       # Crete container for Azurite for the first run
       blob_service_client = BlobServiceClient.from_connection_string(os.environ.get("STORAGE_CONNECTION_STRING"))
       try:
          blob_service_client.create_container(os.environ.get("STORAGE_CONTAINER"))
       except Exception as e:
          print(e)
    

    *Note: value for STORAGE_CONNECTION_STRING is default value for Azurite, it's not a private key

  6. Install the dependencies

    pip install -r requirements_tests.txt

  7. Run tests:

    python -m pytest ./tests
    

After running tests, you can see the files in your local blob storage

https local blob

3. Run tests on Azure Pipelines

After running tests locally we need to make sure these tests pass on Azure Pipelines too.

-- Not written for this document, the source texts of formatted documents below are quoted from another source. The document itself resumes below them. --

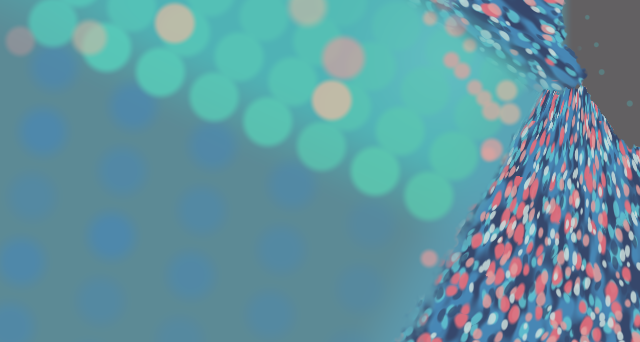
Reproduce this background procedurally as a WebGL 1 fragment shader.

```glsl
precision highp float;
// Teal bokeh backdrop beside a sharply focused beaded cloth and a dark corner.
// Two skewed lattices place the blurred lights; the cloth is layered cellular
// beads, laid out in polar folds for the skirt and rotated folds for the bodice.
uniform vec2 u_resolution;

const vec3 SLATE = vec3(0.36, 0.54, 0.585);
const vec3 TEAL = vec3(0.31, 0.70, 0.71);
const vec3 MINT = vec3(0.34, 0.80, 0.735);
const vec3 BLUE = vec3(0.28, 0.53, 0.71);
const vec3 PEACH = vec3(0.80, 0.73, 0.65);
const vec3 ROSE = vec3(0.88, 0.62, 0.62);
const vec3 CORAL = vec3(0.91, 0.43, 0.48);
const vec3 CYAN = vec3(0.38, 0.77, 0.82);
const vec3 PALE = vec3(0.80, 0.87, 0.86);
const vec3 NAVY = vec3(0.21, 0.28, 0.42);
const vec3 CHARCOAL = vec3(0.385, 0.375, 0.385);

float hash(vec2 p) {
  vec3 q = fract(vec3(p.xyx) * 0.1031);
  q += dot(q, q.yzx + 33.33);
  return fract((q.x + q.y) * q.z);
}

float noise(vec2 p) {
  vec2 i = floor(p), f = fract(p);
  f = f * f * (3.0 - 2.0 * f);
  return mix(mix(hash(i), hash(i + vec2(1, 0)), f.x),
             mix(hash(i + vec2(0, 1)), hash(i + vec2(1, 1)), f.x), f.y);
}

float disc(vec2 p, vec2 center, float radius, float blur) {
  return 1.0 - smoothstep(radius - blur, radius + blur, length(p - center));
}

// Jittered round beads, one per occupied unit cell
float beads(vec2 q, float seed, float density) {
  float cover = 0.0;
  for (int y = -1; y <= 1; y++) {
    for (int x = -1; x <= 1; x++) {
      vec2 cell = floor(q) + vec2(x, y);
      vec2 key = cell + seed;
      vec2 jitter = vec2(hash(key), hash(key + 57.3));
      float radius = 0.25 + 0.27 * hash(key + 19.7);
      float present = step(hash(key + 83.1), density);
      cover = max(cover, present * disc(q, cell + jitter, radius, 0.13));
    }
  }
  return cover;
}

vec3 backdrop(vec2 p) {
  float lift = p.y - 1.006 + 0.461 * p.x;
  vec3 color = mix(SLATE, TEAL, smoothstep(-0.16, 0.16, lift) * mix(0.6, 1.0, smoothstep(0.0, 0.5, p.x)));
  color = mix(color, vec3(0.42, 0.76, 0.78), 0.8 * disc(p, vec2(1.3, 0.83), 0.15, 0.25));
  color = mix(color, vec3(0.36, 0.62, 0.71), 0.7 * smoothstep(0.2, 0.0, abs(p.x - 1.19 - 0.5 * p.y)));

  // Faint blue lights
  for (int j = -1; j < 4; j++) {
    for (int i = 0; i < 5; i++) {
      vec2 id = vec2(i, j);
      vec2 center = vec2(0.127, 0.615) + id.x * vec2(0.232, -0.115) + id.y * vec2(-0.032, -0.19);
      float strength = (0.35 + 0.45 * hash(id + 7.0)) * (1.0 - 0.13 * id.x);
      color = mix(color, BLUE, strength * disc(p, center, 0.066, 0.032));
    }
  }
  // Bright mint lights, fading row by row
  for (int j = 4; j >= 0; j--) {
    for (int i = 0; i < 8; i++) {
      vec2 id = vec2(i, j);
      vec2 center = vec2(0.156, 0.934) + id.x * vec2(0.157, -0.0724) + id.y * vec2(0.073, 0.117);
      float strength = (0.9 - 0.17 * id.y) * (0.8 + 0.2 * hash(id));
      vec3 tint = mix(MINT, vec3(0.36, 0.78, 0.68), id.x / 7.0);
      color = mix(color, tint, strength * disc(p, center, 0.071, 0.014));
    }
  }
  // Warm lights
  color = mix(color, PEACH, 0.85 * disc(p, vec2(0.512, 0.932), 0.058, 0.011));
  color = mix(color, PEACH, 0.6 * disc(p, vec2(0.263, 0.89), 0.05, 0.014));
  color = mix(color, ROSE, 0.35 * disc(p, vec2(0.06, 0.88), 0.042, 0.012));
  color = mix(color, PEACH, 0.65 * disc(p, vec2(0.9, 0.98), 0.055, 0.018));
  color = mix(color, ROSE, 0.65 * disc(p, vec2(1.005, 0.83), 0.062, 0.015));
  color = mix(color, PEACH, 0.9 * disc(p, vec2(0.971, 0.707), 0.058, 0.011));
  for (int i = 0; i < 16; i++) {
    float t = float(i) / 15.0;
    vec2 rnd = vec2(hash(vec2(t * 90.0, 3.0)), hash(vec2(t * 70.0, 8.0)));
    vec2 center = vec2(1.23 + 0.27 * sqrt(t), 0.99 - 0.54 * t) + (rnd - 0.5) * 0.12;
    color = mix(color, mix(ROSE, PEACH, rnd.x), 0.75 * disc(p, center, 0.018 + 0.016 * rnd.y, 0.01));
  }
  color = mix(color, ROSE, 0.7 * disc(p, vec2(1.256, 0.244), 0.024, 0.01));
  return mix(color, CHARCOAL, smoothstep(1.61, 1.68, p.x));
}

vec3 cloth(vec2 q, float warmth) {
  q += 0.012 * vec2(noise(q * 25.0), noise(q * 25.0 + 40.0));
  vec3 color = mix(NAVY, BLUE, smoothstep(0.25, 0.75, noise(q * vec2(55.0, 14.0))));
  color = mix(color, CYAN, 0.85 * beads(q * vec2(48.0, 22.0), 11.0, 0.45));
  color = mix(color, NAVY, 0.7 * beads(q * vec2(60.0, 24.0), 31.0, 0.28));
  color = mix(color, CORAL, 0.9 * beads(q * vec2(34.0, 17.0), 53.0, warmth));
  color = mix(color, ROSE, 0.85 * beads(q * vec2(44.0, 24.0), 71.0, warmth * 0.6));
  return mix(color, PALE, 0.85 * beads(q * vec2(56.0, 28.0), 97.0, 0.17));
}

void main() {
  vec2 p = gl_FragCoord.xy / u_resolution.y;
  p.x += 0.5 * (1.873 - u_resolution.x / u_resolution.y);
  float ragged = 0.035 * (noise(p * 38.0) - 0.5) + 0.02 * (noise(p * 90.0) - 0.5);

  // Skirt: folds fan out from a point above the waist
  vec2 fan = p - vec2(1.707, 0.95);
  float angle = atan(fan.x, -fan.y);
  float hem = 0.735 - 0.17 * smoothstep(1.69, 1.85, p.x) + ragged;
  float below = 1.0 - smoothstep(hem - 0.006, hem + 0.006, p.y);
  float skirt = smoothstep(-0.54, -0.455, angle + ragged) * below;

  // Bodice: diagonal folds, blurred to the left and ragged to the right
  float bulge = (p.y - 0.79) / 0.055;
  float side = 1.65 + 0.055 * exp(-bulge * bulge) + ragged;
  float bodice = smoothstep(-0.03, 0.15, p.y - 1.0 + 0.74 * (p.x - 1.195))
    * (1.0 - smoothstep(side - 0.006, side + 0.006, p.x)) * smoothstep(0.67, 0.75, p.y);

  vec2 folds = mix(vec2(0.6 * p.x + 0.8 * p.y, 0.8 * p.x - 0.6 * p.y),
                   vec2(angle * 0.75, length(fan)), step(p.y, hem));
  float warmth = mix(0.24, 0.44, disc(p, vec2(1.5, 0.28), 0.15, 0.18)) * smoothstep(0.85, 0.6, p.y) + 0.1;
  vec3 color = mix(backdrop(p), cloth(folds, warmth), max(skirt, bodice));

  // Sparse sparks in the dark corner
  float sparks = beads(p * 55.0, 5.0, 0.03) * smoothstep(1.68, 1.72, p.x) * step(hem, p.y);
  gl_FragColor = vec4(mix(color, TEAL, 0.35 * sparks), 1.0);
}
```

We have 2 options here, we can use docker image as hosted agent on Azure or install an npm package in the Pipeline steps.

trigger:
- master

steps:
- task: UsePythonVersion@0
  displayName: 'Use Python 3.7'
  inputs:
    versionSpec: 3.7

- bash: |
    pip install -r requirements_tests.txt
  displayName: 'Setup requirements for tests'

- bash: |
    sudo npm install -g azurite
    sudo mkdir azurite
    sudo azurite --silent --location azurite --debug azurite\debug.log &
  displayName: 'Install and Run Azurite'

- bash: |
    python -m pytest --junit-xml=unit_tests_report.xml --cov=tests --cov-report=html --cov-report=xml ./tests
  displayName: 'Run Tests'

- task: PublishCodeCoverageResults@1
  inputs:
    codeCoverageTool: Cobertura
    summaryFileLocation: '$(System.DefaultWorkingDirectory)/**/coverage.xml'
    reportDirectory: '$(System.DefaultWorkingDirectory)/**/htmlcov'

- task: PublishTestResults@2
  inputs:
    testResultsFormat: 'JUnit'
    testResultsFiles: '**/*_tests_report.xml'
    failTaskOnFailedTests: true

Once we set up our pipeline in Azure Pipelines, result will be like below

azure pipelines


Last update: May 7, 2021